Work task> Give only the number of lines in the records that contain the word "side".

========================

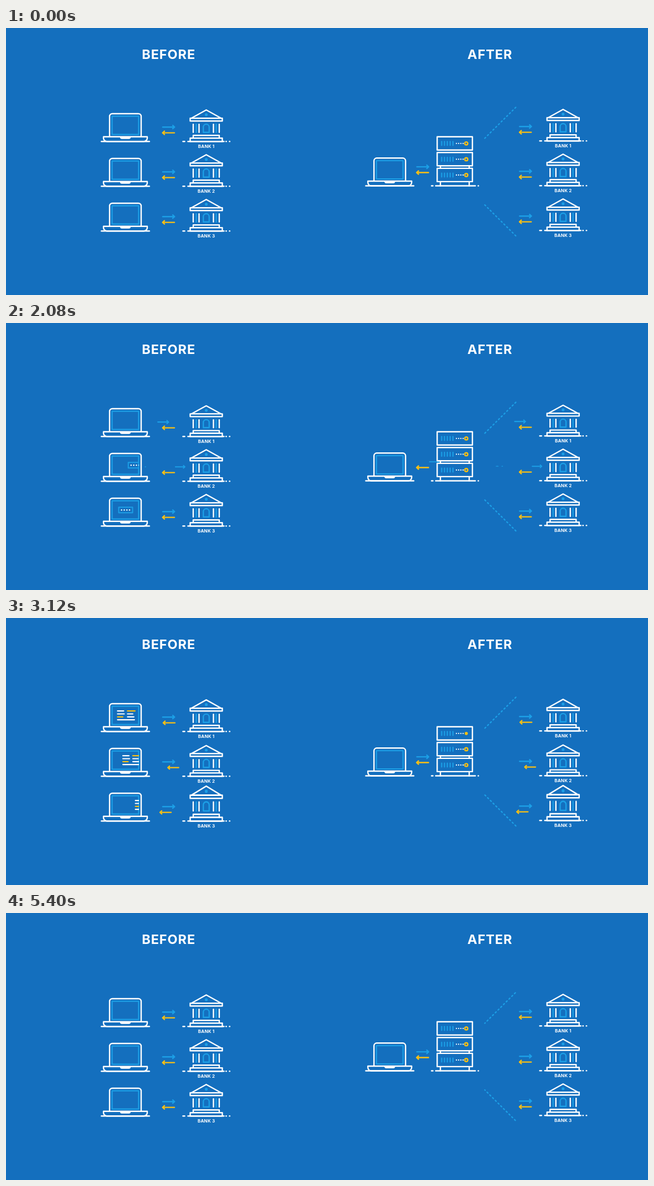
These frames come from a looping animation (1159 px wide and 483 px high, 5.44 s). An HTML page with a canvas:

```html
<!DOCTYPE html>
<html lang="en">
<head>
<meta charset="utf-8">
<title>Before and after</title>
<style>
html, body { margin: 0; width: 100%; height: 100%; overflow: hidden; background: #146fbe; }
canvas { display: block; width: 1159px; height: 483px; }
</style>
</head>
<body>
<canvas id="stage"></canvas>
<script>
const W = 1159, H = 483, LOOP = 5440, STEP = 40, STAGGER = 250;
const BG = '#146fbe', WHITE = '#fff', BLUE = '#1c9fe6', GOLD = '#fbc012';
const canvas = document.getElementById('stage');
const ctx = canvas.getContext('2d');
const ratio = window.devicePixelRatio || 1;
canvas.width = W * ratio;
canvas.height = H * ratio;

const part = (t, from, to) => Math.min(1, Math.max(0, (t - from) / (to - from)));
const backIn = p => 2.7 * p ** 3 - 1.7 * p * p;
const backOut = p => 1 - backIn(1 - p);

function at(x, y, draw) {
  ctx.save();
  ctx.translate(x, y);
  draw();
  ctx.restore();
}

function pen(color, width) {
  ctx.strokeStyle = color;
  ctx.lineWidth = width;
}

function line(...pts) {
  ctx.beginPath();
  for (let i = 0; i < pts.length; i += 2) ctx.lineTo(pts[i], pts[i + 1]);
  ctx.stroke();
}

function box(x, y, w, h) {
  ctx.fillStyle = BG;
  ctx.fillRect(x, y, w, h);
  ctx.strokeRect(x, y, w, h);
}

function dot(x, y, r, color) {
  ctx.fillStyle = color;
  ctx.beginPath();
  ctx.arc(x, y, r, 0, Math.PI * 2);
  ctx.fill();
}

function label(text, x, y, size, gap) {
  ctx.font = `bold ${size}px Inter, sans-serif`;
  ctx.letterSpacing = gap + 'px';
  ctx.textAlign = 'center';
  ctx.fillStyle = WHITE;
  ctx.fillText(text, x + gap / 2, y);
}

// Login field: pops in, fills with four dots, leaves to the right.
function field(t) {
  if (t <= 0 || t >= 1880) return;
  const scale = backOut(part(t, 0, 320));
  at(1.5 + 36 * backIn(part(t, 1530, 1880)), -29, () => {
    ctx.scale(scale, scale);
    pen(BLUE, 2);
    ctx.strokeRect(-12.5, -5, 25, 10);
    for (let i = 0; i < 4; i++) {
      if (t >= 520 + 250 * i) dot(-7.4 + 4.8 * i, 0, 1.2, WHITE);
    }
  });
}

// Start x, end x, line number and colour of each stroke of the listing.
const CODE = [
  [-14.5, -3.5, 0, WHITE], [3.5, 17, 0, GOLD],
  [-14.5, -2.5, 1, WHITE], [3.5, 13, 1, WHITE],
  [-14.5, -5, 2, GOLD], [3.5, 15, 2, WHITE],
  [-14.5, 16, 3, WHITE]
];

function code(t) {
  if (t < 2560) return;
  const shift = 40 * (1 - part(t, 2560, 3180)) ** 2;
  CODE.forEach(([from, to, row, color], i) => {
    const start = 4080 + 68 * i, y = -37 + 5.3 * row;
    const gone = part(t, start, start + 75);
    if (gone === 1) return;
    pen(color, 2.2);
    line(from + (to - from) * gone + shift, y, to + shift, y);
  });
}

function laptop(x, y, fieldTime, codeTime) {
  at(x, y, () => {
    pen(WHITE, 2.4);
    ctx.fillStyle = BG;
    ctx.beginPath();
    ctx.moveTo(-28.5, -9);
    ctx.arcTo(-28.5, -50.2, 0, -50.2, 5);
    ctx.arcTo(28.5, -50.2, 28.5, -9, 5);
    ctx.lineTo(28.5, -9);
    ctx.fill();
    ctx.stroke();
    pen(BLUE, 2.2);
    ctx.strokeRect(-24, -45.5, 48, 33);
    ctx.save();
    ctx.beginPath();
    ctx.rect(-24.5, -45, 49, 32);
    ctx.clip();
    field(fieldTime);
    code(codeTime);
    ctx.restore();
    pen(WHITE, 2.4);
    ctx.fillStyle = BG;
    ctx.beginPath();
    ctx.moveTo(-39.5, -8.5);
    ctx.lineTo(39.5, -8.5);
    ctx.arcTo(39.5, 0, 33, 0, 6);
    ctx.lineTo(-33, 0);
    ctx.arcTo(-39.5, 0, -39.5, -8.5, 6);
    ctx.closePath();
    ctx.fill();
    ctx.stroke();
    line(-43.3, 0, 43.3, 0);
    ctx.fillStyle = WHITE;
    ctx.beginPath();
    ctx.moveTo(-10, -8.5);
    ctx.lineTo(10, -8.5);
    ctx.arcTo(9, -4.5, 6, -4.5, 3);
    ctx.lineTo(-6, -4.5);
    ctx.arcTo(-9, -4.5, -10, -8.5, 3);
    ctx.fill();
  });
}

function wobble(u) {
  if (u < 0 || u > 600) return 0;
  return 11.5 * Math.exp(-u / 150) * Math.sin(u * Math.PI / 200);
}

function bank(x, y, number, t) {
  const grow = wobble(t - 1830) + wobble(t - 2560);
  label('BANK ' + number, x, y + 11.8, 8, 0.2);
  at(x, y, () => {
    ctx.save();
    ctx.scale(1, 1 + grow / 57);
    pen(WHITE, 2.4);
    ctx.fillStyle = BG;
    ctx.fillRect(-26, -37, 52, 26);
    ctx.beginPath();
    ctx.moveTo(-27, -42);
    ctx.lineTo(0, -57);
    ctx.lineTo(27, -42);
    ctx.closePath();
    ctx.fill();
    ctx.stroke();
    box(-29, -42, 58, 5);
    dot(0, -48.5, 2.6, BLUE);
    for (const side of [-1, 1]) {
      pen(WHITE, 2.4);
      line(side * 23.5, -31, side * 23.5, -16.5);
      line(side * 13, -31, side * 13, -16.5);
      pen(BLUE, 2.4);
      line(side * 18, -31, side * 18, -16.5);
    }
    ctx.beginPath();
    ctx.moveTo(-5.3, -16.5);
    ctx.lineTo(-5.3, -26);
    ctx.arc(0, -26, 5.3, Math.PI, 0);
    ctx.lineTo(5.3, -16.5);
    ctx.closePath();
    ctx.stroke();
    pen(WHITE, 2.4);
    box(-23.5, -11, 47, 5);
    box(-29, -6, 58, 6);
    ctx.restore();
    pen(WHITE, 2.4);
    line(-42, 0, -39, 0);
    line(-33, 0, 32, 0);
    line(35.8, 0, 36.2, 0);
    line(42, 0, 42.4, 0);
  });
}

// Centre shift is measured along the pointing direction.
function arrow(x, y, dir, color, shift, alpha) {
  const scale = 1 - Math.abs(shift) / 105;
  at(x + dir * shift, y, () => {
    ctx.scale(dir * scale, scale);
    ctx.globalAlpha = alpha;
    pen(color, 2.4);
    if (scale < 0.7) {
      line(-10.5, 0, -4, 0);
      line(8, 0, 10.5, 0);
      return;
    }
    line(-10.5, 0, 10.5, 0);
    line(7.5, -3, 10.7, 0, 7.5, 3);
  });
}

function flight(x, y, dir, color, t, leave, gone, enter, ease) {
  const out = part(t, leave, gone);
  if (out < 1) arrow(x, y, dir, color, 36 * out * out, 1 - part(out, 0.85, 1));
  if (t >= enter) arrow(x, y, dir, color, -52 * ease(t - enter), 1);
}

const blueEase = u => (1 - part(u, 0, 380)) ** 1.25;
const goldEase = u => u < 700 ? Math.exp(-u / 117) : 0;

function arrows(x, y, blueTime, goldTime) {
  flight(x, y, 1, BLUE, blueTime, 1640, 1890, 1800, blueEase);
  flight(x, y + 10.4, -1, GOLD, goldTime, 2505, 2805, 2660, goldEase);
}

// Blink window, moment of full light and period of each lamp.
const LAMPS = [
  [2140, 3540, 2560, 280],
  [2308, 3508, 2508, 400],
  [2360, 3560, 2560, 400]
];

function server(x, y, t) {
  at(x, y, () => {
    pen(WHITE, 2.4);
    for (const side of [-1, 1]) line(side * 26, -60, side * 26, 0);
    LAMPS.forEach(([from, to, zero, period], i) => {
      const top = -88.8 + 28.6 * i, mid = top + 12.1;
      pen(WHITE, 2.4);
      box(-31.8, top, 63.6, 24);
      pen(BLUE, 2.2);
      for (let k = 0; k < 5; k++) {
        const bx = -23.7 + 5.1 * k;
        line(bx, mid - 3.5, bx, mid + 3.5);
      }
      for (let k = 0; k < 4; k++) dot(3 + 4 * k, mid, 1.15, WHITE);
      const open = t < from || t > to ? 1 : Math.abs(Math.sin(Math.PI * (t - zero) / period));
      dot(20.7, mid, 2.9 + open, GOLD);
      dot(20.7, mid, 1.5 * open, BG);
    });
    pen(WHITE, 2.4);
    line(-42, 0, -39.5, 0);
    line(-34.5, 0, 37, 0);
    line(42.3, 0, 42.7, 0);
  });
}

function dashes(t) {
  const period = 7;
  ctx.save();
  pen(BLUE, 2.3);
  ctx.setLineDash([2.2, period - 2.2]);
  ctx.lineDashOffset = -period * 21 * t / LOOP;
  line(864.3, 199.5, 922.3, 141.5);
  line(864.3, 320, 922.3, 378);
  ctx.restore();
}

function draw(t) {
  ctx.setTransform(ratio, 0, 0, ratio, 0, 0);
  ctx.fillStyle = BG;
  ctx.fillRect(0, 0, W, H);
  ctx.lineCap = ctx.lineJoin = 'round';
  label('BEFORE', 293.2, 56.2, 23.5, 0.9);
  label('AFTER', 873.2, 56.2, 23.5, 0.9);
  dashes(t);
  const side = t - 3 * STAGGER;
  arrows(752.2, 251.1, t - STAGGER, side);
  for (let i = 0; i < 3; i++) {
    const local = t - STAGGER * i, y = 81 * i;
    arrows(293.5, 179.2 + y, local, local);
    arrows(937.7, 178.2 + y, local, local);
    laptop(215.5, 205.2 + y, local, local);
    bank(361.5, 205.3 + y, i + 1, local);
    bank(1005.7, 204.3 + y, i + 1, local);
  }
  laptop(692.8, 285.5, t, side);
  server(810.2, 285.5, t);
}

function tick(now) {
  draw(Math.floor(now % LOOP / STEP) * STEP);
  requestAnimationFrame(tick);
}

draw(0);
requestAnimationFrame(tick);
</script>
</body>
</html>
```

========================

Answer to the problem> 8